→ Task to carry out: Across the whole listing, copy out every line that includes the string "href".

→ Source material:
-=-=-=-=-
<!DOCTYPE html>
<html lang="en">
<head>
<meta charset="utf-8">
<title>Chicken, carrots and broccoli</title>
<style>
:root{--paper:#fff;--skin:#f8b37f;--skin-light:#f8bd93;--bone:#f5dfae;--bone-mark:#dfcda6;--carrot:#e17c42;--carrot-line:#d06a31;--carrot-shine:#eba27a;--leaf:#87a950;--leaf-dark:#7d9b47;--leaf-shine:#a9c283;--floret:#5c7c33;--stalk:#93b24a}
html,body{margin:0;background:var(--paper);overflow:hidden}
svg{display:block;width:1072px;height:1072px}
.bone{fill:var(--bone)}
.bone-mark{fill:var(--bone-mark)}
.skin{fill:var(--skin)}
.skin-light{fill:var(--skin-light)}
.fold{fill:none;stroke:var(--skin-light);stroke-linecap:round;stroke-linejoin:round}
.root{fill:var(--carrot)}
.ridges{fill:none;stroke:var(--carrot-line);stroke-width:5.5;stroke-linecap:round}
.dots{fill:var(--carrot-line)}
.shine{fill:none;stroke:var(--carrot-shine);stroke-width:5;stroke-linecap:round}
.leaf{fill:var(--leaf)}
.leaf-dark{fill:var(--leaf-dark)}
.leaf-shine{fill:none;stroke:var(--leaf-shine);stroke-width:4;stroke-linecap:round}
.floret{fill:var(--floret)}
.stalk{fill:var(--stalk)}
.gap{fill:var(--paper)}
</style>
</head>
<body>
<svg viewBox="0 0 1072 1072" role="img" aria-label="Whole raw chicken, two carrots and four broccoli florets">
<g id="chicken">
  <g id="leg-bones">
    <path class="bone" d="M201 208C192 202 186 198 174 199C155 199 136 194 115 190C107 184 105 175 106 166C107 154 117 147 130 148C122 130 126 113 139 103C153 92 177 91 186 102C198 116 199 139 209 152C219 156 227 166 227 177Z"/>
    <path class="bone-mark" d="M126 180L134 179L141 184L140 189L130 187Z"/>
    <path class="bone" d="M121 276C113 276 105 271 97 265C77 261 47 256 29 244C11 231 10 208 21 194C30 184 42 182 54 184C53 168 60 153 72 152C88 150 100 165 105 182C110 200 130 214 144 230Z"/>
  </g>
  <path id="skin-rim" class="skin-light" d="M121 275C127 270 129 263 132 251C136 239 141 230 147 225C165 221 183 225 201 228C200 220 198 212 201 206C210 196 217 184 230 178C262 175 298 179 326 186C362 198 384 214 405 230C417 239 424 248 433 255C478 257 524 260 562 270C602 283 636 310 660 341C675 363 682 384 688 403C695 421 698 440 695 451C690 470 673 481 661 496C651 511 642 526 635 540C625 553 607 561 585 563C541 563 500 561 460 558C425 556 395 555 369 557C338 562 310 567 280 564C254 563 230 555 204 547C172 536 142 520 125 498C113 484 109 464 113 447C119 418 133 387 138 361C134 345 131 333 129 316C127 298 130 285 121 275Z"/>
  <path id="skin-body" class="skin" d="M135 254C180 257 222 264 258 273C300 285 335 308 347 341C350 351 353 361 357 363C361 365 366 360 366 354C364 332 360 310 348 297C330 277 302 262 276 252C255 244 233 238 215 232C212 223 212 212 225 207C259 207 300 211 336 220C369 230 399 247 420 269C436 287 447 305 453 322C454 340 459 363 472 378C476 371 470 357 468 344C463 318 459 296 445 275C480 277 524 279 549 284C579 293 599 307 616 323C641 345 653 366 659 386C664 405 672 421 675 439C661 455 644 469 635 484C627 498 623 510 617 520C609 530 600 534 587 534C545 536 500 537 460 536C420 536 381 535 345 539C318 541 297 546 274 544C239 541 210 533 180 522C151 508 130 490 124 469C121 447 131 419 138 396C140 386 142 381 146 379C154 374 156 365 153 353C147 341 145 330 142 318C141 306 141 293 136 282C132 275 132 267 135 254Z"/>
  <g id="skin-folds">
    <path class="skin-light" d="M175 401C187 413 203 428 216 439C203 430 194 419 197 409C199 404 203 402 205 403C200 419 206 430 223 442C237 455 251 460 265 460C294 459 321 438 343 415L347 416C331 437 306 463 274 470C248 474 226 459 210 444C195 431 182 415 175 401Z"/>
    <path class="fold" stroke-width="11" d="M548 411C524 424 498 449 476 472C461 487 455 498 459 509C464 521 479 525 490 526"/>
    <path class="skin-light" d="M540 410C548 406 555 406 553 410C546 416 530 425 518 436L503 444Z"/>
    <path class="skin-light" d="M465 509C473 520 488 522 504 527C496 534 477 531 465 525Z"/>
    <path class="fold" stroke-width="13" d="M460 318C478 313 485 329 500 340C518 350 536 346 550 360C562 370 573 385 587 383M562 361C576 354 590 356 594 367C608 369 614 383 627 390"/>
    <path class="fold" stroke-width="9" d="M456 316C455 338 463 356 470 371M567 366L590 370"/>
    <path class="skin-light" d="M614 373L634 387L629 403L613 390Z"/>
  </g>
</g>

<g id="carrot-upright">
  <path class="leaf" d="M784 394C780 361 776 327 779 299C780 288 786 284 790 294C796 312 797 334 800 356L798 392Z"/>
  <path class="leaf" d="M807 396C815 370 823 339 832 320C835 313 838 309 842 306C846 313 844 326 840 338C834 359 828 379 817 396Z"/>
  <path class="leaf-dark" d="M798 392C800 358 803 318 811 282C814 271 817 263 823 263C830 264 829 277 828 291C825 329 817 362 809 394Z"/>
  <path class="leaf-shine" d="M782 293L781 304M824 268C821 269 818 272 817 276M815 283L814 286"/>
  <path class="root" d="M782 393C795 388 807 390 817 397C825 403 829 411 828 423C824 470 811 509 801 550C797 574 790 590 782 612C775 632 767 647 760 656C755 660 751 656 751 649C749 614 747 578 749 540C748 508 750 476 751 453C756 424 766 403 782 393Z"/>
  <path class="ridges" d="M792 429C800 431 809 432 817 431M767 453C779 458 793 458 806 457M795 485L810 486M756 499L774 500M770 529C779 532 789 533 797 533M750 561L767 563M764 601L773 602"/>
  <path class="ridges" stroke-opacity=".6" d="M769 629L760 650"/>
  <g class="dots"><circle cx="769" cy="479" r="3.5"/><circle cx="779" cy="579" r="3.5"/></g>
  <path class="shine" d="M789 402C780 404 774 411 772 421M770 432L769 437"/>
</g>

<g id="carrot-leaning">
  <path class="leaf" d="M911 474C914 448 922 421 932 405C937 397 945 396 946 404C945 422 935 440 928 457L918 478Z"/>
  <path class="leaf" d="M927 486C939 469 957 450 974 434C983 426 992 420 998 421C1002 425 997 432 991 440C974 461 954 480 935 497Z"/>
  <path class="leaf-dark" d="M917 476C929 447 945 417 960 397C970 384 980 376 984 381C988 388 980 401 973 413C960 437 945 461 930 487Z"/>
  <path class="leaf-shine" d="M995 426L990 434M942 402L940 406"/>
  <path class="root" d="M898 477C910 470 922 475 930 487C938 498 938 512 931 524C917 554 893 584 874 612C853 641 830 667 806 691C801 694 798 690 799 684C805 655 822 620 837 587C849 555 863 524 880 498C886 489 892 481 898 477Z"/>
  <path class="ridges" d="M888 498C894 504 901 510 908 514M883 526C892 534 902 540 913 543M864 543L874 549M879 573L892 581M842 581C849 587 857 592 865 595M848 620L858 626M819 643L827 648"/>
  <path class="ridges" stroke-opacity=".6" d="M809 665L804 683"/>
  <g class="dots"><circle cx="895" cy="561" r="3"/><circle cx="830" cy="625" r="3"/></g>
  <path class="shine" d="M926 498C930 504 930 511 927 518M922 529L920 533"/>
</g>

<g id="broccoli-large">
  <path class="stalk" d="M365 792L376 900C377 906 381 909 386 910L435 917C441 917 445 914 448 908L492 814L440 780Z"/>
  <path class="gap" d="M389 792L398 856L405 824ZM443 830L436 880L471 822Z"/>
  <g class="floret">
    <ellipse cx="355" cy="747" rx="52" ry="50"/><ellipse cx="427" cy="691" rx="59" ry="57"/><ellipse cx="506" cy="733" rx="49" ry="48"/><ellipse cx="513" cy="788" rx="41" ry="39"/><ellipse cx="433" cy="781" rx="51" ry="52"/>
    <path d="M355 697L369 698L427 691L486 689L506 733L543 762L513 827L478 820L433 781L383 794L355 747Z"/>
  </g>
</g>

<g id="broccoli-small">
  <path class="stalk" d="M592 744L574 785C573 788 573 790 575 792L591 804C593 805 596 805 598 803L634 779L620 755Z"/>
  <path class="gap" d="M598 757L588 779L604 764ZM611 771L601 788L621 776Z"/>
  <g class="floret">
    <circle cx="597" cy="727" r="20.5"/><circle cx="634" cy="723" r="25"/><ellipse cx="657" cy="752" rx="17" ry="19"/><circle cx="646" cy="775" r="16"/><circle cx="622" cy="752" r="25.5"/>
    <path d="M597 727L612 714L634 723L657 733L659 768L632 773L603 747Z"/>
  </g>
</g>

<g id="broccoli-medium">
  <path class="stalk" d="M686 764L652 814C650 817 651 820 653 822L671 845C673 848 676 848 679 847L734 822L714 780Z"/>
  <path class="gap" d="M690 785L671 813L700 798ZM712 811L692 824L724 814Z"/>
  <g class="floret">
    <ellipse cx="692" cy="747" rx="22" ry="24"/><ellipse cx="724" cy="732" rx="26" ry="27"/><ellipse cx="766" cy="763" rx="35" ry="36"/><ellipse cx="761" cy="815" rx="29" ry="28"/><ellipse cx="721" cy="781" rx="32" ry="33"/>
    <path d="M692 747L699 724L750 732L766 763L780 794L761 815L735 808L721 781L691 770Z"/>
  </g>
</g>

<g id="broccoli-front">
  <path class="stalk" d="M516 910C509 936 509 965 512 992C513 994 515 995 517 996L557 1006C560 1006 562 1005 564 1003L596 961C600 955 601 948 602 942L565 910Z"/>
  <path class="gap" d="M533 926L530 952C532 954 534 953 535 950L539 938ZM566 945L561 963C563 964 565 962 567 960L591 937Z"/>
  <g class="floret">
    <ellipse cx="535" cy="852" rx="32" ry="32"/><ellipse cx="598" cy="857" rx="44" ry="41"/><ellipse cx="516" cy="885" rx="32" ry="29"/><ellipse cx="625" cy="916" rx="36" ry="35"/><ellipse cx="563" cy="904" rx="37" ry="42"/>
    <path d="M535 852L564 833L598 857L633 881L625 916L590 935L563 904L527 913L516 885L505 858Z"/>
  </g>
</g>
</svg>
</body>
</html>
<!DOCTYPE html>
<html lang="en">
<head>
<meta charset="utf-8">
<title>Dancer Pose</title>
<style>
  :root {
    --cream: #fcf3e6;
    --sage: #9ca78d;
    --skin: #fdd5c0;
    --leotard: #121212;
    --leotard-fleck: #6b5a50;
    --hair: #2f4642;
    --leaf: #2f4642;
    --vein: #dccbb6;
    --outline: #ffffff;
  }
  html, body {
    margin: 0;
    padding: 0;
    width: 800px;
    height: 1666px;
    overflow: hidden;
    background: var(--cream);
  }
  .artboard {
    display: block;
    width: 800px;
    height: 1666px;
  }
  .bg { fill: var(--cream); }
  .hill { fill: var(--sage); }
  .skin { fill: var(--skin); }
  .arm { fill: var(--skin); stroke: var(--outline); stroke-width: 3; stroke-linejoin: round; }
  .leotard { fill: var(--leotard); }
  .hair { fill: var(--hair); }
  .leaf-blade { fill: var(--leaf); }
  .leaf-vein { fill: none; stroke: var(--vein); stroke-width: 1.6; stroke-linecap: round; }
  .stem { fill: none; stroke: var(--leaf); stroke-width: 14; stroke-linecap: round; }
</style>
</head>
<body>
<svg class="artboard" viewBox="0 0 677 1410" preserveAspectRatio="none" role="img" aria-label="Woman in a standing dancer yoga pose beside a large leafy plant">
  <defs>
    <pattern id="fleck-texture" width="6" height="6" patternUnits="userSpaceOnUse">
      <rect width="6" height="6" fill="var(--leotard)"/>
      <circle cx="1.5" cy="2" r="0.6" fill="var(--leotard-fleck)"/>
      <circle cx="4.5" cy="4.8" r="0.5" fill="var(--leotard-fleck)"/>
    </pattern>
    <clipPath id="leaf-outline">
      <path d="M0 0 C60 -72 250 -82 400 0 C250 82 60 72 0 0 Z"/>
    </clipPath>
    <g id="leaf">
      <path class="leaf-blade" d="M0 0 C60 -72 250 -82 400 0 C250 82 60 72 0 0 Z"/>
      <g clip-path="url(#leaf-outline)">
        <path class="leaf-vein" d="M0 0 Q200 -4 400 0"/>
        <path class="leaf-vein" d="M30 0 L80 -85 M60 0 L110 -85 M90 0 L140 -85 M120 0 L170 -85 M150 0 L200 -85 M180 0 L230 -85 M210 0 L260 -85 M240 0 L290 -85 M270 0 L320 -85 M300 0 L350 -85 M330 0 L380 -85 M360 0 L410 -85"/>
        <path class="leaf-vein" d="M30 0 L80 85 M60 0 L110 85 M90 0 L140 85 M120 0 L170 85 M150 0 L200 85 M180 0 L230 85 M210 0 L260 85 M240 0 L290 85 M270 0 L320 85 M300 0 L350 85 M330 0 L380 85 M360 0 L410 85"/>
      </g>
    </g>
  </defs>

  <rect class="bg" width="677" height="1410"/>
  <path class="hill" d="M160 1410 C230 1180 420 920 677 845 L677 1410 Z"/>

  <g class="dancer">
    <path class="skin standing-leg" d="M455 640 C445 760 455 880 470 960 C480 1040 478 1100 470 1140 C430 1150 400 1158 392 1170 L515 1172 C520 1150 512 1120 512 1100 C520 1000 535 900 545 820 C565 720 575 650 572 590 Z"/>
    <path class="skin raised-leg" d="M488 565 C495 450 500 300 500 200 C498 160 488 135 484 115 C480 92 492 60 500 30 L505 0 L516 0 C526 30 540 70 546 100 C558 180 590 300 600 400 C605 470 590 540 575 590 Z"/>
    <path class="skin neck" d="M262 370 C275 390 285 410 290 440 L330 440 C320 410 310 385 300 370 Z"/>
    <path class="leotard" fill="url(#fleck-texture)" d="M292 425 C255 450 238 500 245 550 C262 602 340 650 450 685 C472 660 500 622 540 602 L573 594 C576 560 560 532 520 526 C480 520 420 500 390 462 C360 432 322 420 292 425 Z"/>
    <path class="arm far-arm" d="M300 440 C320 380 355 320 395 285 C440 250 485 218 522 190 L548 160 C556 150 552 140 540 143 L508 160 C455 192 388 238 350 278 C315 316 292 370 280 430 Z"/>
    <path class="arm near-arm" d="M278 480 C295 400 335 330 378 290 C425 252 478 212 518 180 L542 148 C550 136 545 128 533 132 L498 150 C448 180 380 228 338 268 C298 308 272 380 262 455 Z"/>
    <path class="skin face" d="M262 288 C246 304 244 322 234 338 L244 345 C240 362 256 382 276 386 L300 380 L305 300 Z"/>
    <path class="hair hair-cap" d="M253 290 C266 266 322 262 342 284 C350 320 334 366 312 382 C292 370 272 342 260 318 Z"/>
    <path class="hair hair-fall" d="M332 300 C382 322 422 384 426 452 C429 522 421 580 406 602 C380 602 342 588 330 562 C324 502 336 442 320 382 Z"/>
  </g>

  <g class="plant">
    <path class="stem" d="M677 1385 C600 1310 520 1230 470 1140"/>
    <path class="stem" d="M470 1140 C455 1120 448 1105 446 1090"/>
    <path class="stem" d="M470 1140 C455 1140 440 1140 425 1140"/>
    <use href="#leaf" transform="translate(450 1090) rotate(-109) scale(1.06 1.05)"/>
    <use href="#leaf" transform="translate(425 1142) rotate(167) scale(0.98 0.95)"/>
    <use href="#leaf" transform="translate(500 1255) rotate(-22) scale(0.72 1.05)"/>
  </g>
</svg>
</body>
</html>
-=-=-=-=-
→ Response to this exercise:
    <use href="#leaf" transform="translate(450 1090) rotate(-109) scale(1.06 1.05)"/>
    <use href="#leaf" transform="translate(425 1142) rotate(167) scale(0.98 0.95)"/>
    <use href="#leaf" transform="translate(500 1255) rotate(-22) scale(0.72 1.05)"/>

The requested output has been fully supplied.